At first administrators at CME, by this time the largest medical school west of the Mississippi, were highly skeptical of the need for “public relations” and “development.” These activities as a profession were so new they hired Murray half time for the first two months, subject to a four-month review. He soon discovered that people in neighboring towns hardly knew of CME's existence. In 12 years, by winning the respect of teachers and administrators for his professional competence and the importance of his work, he built the public relations office into a full-function operation with 18 full-time employees, including five at the White Memorial Hospital in Los Angeles.
At Loma Linda, Murray immediately began to involve himself in professional growth activities, taking postgraduate classes, attending seminars, and visiting public relations offices at other institutions. He took on regional leadership roles in the American College Public Relations Association. Through that professional exposure and involvement, Murray’s eyes were opened to the burgeoning postwar growth of sophisticated fundraising programs in American higher education and health care.
CME’s 50th anniversary was a turning point for the institution and for Murray himself. At an administrative committee meeting in mid-December, 1955, members expressed appreciation for the success of year-long festivities which he had organized. It had boosted morale and unified the institution. Just then he expressed his somewhat shocking conclusion that the institution had made a great error of omission. “If this institution had really been on the ball,” he said, “we would have had another committee working on fundraising to capitalize on the anniversary. We’ve done nothing about fundraising and have missed a great opportunity.”
Murray’s somewhat disconcerting comment accomplished its purpose. The next day, Administration asked him to be director of development, in addition to his public relations responsibilities. Between June 1 and September 30, four committees determined that the institution’s expansion needs in the next decade would cost $23 million. Murray quickly organized two development conferences, where CME administrators began to give serious attention to long-range planning, making friends in the secular world, and organizing volunteer fundraisers.

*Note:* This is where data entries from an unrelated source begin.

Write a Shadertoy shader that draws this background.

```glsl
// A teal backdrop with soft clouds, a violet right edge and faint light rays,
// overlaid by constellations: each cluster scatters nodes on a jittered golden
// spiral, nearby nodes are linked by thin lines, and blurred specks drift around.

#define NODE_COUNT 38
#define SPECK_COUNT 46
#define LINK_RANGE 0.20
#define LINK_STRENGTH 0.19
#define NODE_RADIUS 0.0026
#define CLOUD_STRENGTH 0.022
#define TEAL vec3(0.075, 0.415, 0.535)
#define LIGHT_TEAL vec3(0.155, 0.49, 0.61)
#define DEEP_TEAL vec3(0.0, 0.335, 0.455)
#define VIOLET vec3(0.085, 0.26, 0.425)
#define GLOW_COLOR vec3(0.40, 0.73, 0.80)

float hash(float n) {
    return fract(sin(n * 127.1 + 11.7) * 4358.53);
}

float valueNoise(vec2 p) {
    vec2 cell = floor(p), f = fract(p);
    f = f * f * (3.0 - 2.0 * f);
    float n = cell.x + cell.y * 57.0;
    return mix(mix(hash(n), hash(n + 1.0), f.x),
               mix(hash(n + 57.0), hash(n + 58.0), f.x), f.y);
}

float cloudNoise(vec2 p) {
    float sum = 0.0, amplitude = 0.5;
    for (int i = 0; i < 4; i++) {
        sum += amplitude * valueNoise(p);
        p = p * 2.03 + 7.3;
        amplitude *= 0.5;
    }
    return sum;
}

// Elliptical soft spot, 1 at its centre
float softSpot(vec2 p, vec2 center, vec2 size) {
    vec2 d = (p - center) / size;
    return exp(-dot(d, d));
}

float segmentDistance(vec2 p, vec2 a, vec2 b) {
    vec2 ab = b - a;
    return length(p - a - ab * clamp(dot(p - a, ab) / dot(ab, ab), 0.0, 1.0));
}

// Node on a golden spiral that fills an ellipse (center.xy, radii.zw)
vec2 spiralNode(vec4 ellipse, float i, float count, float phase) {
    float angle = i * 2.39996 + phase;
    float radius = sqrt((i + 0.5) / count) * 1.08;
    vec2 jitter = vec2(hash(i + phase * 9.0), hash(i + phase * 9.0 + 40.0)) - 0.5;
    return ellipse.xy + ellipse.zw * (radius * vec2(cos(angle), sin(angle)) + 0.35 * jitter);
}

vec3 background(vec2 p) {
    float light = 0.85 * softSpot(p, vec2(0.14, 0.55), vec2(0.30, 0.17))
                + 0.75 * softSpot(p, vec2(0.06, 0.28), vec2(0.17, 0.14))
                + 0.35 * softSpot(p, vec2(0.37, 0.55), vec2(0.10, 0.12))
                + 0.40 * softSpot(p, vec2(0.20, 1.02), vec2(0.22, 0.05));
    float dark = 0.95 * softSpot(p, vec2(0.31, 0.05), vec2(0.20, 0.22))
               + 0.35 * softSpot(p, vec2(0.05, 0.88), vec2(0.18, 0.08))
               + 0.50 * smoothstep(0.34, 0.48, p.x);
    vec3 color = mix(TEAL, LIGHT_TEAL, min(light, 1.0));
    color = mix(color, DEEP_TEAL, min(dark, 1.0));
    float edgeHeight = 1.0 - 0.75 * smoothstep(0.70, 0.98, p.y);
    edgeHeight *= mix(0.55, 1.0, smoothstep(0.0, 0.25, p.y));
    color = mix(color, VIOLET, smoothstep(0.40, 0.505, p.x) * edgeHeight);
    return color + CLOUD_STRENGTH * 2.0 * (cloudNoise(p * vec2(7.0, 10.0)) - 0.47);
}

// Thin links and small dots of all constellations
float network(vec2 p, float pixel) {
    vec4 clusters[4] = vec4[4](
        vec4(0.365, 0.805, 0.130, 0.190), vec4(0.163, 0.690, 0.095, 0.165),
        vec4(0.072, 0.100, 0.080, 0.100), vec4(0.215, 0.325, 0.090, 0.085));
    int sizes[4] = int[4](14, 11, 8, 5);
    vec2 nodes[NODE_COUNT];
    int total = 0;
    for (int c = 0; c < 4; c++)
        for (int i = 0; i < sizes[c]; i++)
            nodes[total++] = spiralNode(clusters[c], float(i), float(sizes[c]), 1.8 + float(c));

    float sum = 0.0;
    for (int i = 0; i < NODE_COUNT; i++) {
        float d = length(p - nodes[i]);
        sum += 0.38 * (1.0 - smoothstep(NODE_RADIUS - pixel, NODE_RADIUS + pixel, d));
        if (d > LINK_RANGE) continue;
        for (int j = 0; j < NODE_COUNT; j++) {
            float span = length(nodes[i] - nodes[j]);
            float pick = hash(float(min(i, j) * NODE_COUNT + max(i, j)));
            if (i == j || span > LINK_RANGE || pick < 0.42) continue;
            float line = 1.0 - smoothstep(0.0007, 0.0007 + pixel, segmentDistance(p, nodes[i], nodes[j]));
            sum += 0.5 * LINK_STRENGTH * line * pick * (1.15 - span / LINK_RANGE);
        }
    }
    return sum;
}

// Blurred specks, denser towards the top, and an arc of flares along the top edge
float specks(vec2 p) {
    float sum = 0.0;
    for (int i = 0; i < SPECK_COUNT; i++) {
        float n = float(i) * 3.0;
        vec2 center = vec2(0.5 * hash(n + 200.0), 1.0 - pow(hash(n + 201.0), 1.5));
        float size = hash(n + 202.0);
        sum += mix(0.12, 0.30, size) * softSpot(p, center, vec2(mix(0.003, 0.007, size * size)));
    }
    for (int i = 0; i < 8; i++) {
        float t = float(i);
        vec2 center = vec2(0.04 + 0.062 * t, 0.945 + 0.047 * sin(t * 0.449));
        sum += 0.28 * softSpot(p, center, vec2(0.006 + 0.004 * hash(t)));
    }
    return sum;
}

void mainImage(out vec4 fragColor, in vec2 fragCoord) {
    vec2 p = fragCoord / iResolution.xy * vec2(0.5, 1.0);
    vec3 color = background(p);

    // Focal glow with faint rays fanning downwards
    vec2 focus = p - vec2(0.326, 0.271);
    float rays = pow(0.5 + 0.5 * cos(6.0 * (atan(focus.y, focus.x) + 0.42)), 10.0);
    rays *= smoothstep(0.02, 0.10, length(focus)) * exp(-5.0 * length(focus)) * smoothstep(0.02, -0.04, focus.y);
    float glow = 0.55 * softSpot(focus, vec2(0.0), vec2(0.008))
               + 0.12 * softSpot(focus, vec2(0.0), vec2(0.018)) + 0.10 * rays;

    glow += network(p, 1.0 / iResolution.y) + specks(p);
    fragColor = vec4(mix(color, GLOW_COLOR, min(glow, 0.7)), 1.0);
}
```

Within six years Murray's vision of institutional advancement had blossomed. He eventually transitioned into full-time philanthropic fundraising and made a major contribution to the discipline not only to the Seventh-day Adventist denomination as director of its unique Philanthropic Service for Institutions office, but also to the profession in general. As a mentor he trained young people in the art of philanthropy. Between 1974 and his retirement in 1994, his Hospital Development Fund, and other similar programs directly or indirectly generated approximately $1 billion for health care and secondary and higher education.
He eventually won the Outstanding Fund-Raising Executive of the Year Award from the National Society of Fund-Raising Executives, an honorary doctor of laws degree from Andrews University, an honorary doctor of Humanitarian Services degree from La Sierra University, and a citation from the American Protestant Health Association.